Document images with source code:
- - - - -

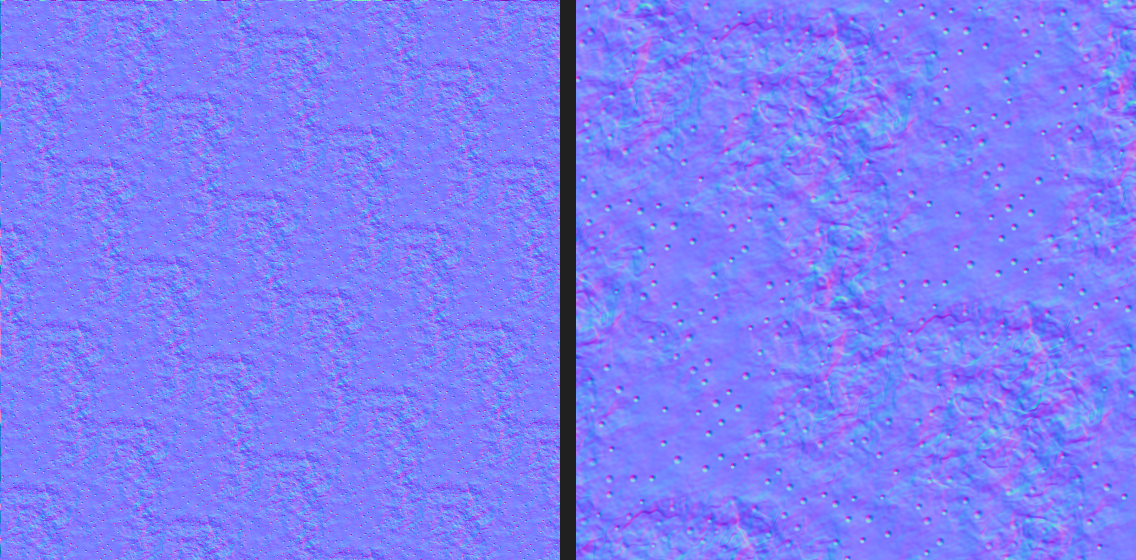
Left: the whole. Right: its middle third, enlarged.
Write a WebGL 2 fragment shader that draws this texture map.

```glsl
#version 300 es
precision highp float;
// Normal map of pitted, weathered rock: one cratered square tile repeated on a tilted grid.

uniform vec2 u_resolution;
out vec4 fragColor;

const float TILE_SIDE = 0.2095;                     // tile edge in canvas units
const vec2 TILE_AXIS = vec2(3.0, 2.0) / sqrt(13.0); // direction of the tile's u axis
const float SAMPLE_STEP = 0.0012;                   // spacing of height samples, canvas units
const float RELIEF = 1.0;                           // overall steepness

vec2 hash2(vec2 cell) {
    vec3 q = fract(cell.xyx * vec3(0.1031, 0.1030, 0.0973));
    q += dot(q, q.yzx + 33.33);
    return fract((q.xx + q.yz) * q.zy);
}

vec2 gradientAt(vec2 cell, vec2 period, float seed) {
    float angle = 6.28319 * hash2(mod(cell, period) + seed).x;
    return vec2(cos(angle), sin(angle));
}

// Gradient noise that repeats once per tile
float noise(vec2 tile, vec2 period, float seed) {
    vec2 p = tile * period;
    vec2 c = floor(p);
    vec2 f = p - c;
    vec2 w = f * f * f * (f * (f * 6.0 - 15.0) + 10.0);
    vec2 e = vec2(1.0, 0.0);
    float a = dot(gradientAt(c, period, seed), f);
    float b = dot(gradientAt(c + e.xy, period, seed), f - e.xy);
    float d = dot(gradientAt(c + e.yx, period, seed), f - e.yx);
    float g = dot(gradientAt(c + e.xx, period, seed), f - e.xx);
    return mix(mix(a, b, w.x), mix(d, g, w.x), w.y);
}

// Ragged displacement in three scales, so that outlines crumble
vec2 crumble(vec2 tile) {
    vec2 offset = vec2(0.0);
    float amount = 0.06;
    float cells = 7.0;
    for (int i = 0; i < 3; i++) {
        float seed = 51.0 + 23.0 * float(i);
        offset += amount * vec2(noise(tile, vec2(cells), seed), noise(tile, vec2(cells), seed + 9.0));
        amount *= 0.5;
        cells = 2.0 * cells + 3.0;
    }
    return tile + offset;
}

// Distance to the nearest repeat of a point in the tile
float wrappedDistance(vec2 tile, vec2 center) {
    return length(fract(tile - center + 0.5) - 0.5);
}

float blob(vec2 tile, vec2 center, float radius) {
    float d = wrappedDistance(tile, center) / radius;
    return exp(-d * d);
}

// Small round holes of varied size, at most one per cell
float pits(vec2 tile, float cells, float radius) {
    vec2 p = tile * cells;
    vec2 cell = mod(floor(p), cells);
    vec2 center = 0.2 + 0.6 * hash2(cell + 71.0);
    vec2 chance = hash2(cell + 137.0);
    float size = radius * (0.7 + 0.6 * chance.y);
    float d = length(fract(p) - center) / cells;
    return step(0.4, chance.x) * (1.0 - smoothstep(0.3 * size, 1.5 * size, d));
}

// Fine layers whose slope grows with roughness
float grain(vec2 tile, float roughness) {
    float sum = 0.0;
    vec2 period = vec2(8.0, 10.0);
    for (int i = 0; i < 4; i++) {
        sum += mix(0.045, 0.20, roughness) * noise(tile, period, 11.0 * float(i)) / period.y;
        period *= 2.0;
    }
    return sum;
}

float ledge(vec2 tile, vec2 period, float seed) {
    return smoothstep(-0.06, 0.10, noise(tile, period, seed));
}

float rockHeight(vec2 p) {
    vec2 tile = vec2(dot(p, TILE_AXIS), dot(p, vec2(-TILE_AXIS.y, TILE_AXIS.x))) / TILE_SIDE;
    vec2 bent = crumble(tile);

    // Rough patches between smooth plateaus
    vec2 crater = vec2(0.545, 0.146);
    float roughness = 0.30 + 0.6 * blob(bent, crater, 0.24)
        + 0.5 * blob(bent, vec2(0.33, 0.70), 0.15)
        + 0.5 * blob(bent, vec2(0.10, 0.47), 0.16)
        - 0.4 * blob(bent, vec2(0.67, 0.57), 0.24)
        - 0.4 * blob(bent, vec2(0.90, 0.06), 0.14)
        + 0.5 * noise(bent, vec2(6.0), 29.0);
    roughness = clamp(roughness, 0.0, 1.0);

    // Broken crater rim
    float rim = (wrappedDistance(bent, crater) - 0.22) / 0.035;
    float h = 0.004 * exp(-rim * rim) * (0.7 + 1.5 * noise(tile, vec2(9.0), 17.0));

    // Flaking plateau edges, chipped ledges, grain and pits
    h += 0.005 * (1.0 - smoothstep(0.32, 0.55, roughness));
    h += 0.004 * roughness * ledge(bent, vec2(9.0, 10.0), 61.0);
    h += 0.003 * roughness * ledge(bent, vec2(17.0, 19.0), 97.0);
    h += grain(tile, roughness);
    return h - 0.006 * pits(tile, 16.0, 0.0065) * (1.2 - roughness);
}

void main() {
    vec2 p = gl_FragCoord.xy / u_resolution;
    vec2 e = vec2(SAMPLE_STEP, 0.0);

    // Samples wrap at the canvas border, leaving a thin seam on the left and top
    float here = rockHeight(p);
    float left = rockHeight(fract(p - e.xy));
    float above = rockHeight(fract(p + e.yx));
    vec2 slope = vec2(here - left, above - here) * TILE_SIDE / SAMPLE_STEP;

    vec3 normal = normalize(vec3(-RELIEF * slope, 1.0));
    fragColor = vec4(0.5 + 0.5 * normal, 1.0);
}
```
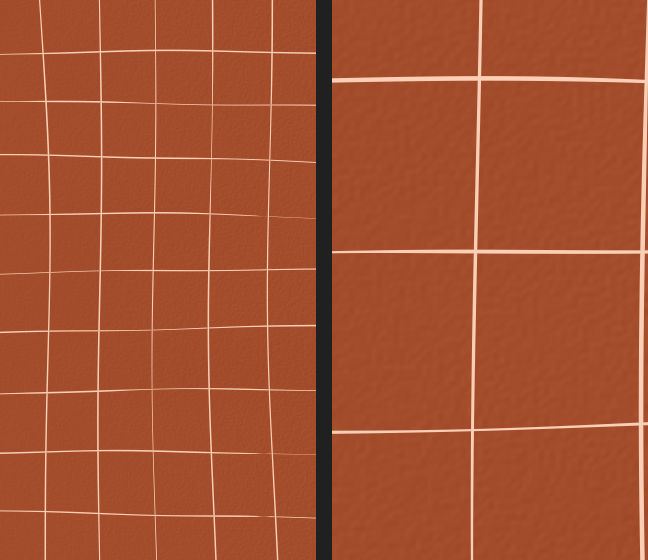
Left, the full canvas; right, a detail of the centre.
Write a Shadertoy shader that draws this pattern.

```glsl
// Hand-drawn grid of thin pale lines on terracotta with a fine leathery grain.
// Each line is a gently bent curve indexed by its number; its thickness comes
// from smooth noise along its length, and a few rows thin out near the right.

#define COLUMNS 5
#define ROWS 9
#define CLAY vec3(0.640, 0.300, 0.170)
#define CREAM vec3(0.985, 0.810, 0.710)
#define THIN 0.0022
#define THICK 0.0049
#define COLUMN_WOBBLE 0.0055
#define ROW_WOBBLE 0.0011
#define ROW_TILT 0.013
#define GRAIN_SCALE 170.0
#define GRAIN_DEPTH 0.030

float hash(vec2 p) {
    vec3 q = fract(vec3(p.xyx) * 0.1031);
    q += dot(q, q.yzx + 33.33);
    return fract((q.x + q.y) * q.z);
}

float noise(vec2 p) {
    vec2 cell = floor(p), f = fract(p);
    f = f * f * (3.0 - 2.0 * f);
    return mix(mix(hash(cell), hash(cell + vec2(1, 0)), f.x),
               mix(hash(cell + vec2(0, 1)), hash(cell + vec2(1, 1)), f.x), f.y);
}

// Horizontal position of column i at depth t below the top edge
float columnX(float i, float t) {
    float middle = 0.154 + 0.1574 * i + 0.00424 * i * i;
    float h = 2.0 * t - 1.0;
    float bend = h < 0.0 ? 0.006 - 0.030 * exp(-2.0 * i) : 0.0077 * i - 0.009;
    return middle + bend * h * h + COLUMN_WOBBLE * sin(7.0 * t + 0.49 * i - 1.03);
}

// Depth of row j at horizontal position s
float rowY(float j, float s) {
    float middle = 0.0911 + 0.0905 * j + 0.00163 * j * j + 0.004 * sin(0.393 * j);
    float h = 2.0 * s - 1.0;
    float bow = 0.0026 - 0.0033 * cos(1.8 * j + 4.02);
    return middle + 0.5 * ROW_TILT * sin(0.98 * j - 0.2) * h + bow * h * h
         + ROW_WOBBLE * sin(9.0 * s + 2.0 * j);
}

// Stroke thickness along a line, in canvas widths
float strokeWidth(float along, float seed) {
    return mix(THIN, THICK, smoothstep(0.1, 0.8, noise(vec2(along * 4.0, seed * 7.3))));
}

// Share of a pixel covered by a stroke at signed distance d
float coverage(float d, float width, float pixel) {
    float high = min(d + 0.5 * pixel, 0.5 * width);
    float low = max(d - 0.5 * pixel, -0.5 * width);
    return clamp((high - low) / pixel, 0.0, 1.0);
}

void mainImage(out vec4 fragColor, in vec2 fragCoord) {
    vec2 uv = fragCoord / iResolution.xy;
    float s = uv.x, t = 1.0 - uv.y;
    float aspect = iResolution.y / iResolution.x;
    float pixel = 1.0 / iResolution.x;

    // Embossed grain and a faint broad mottling
    vec2 g = vec2(s, t * aspect) * GRAIN_SCALE;
    float emboss = noise(g) - noise(g + vec2(0.6, 0.5));
    float mottle = noise(g * 0.025) - 0.5;
    float relief = emboss * mix(0.7, 1.2, s) * GRAIN_DEPTH + 0.010 * mottle;
    vec3 color = CLAY + relief * vec3(1.0, 0.75, 0.6);

    // Columns
    float ink = 0.0;
    for (int n = 0; n < COLUMNS; n++) {
        float i = float(n);
        ink = max(ink, coverage(s - columnX(i, t), strokeWidth(t, i + 1.0), pixel));
    }

    // Rows, with worn gaps in every fourth one and the last
    for (int n = 0; n < ROWS; n++) {
        float j = float(n);
        float worn = max(step(2.5, mod(j, 4.0)), step(7.5, j));
        float gap = (s - 0.835) / 0.025;
        float width = strokeWidth(s, j + 20.0);
        width *= 1.0 - worn * max(0.9 * exp(-gap * gap), 0.5 * smoothstep(0.75, 0.85, s));
        ink = max(ink, coverage((t - rowY(j, s)) * aspect, width, pixel));
    }

    fragColor = vec4(mix(color, CREAM, ink), 1.0);
}
```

- - - - -

__Work required__
The lines above may hold the string "cells". Say how many do, and give only that number.

__Expected answer__
7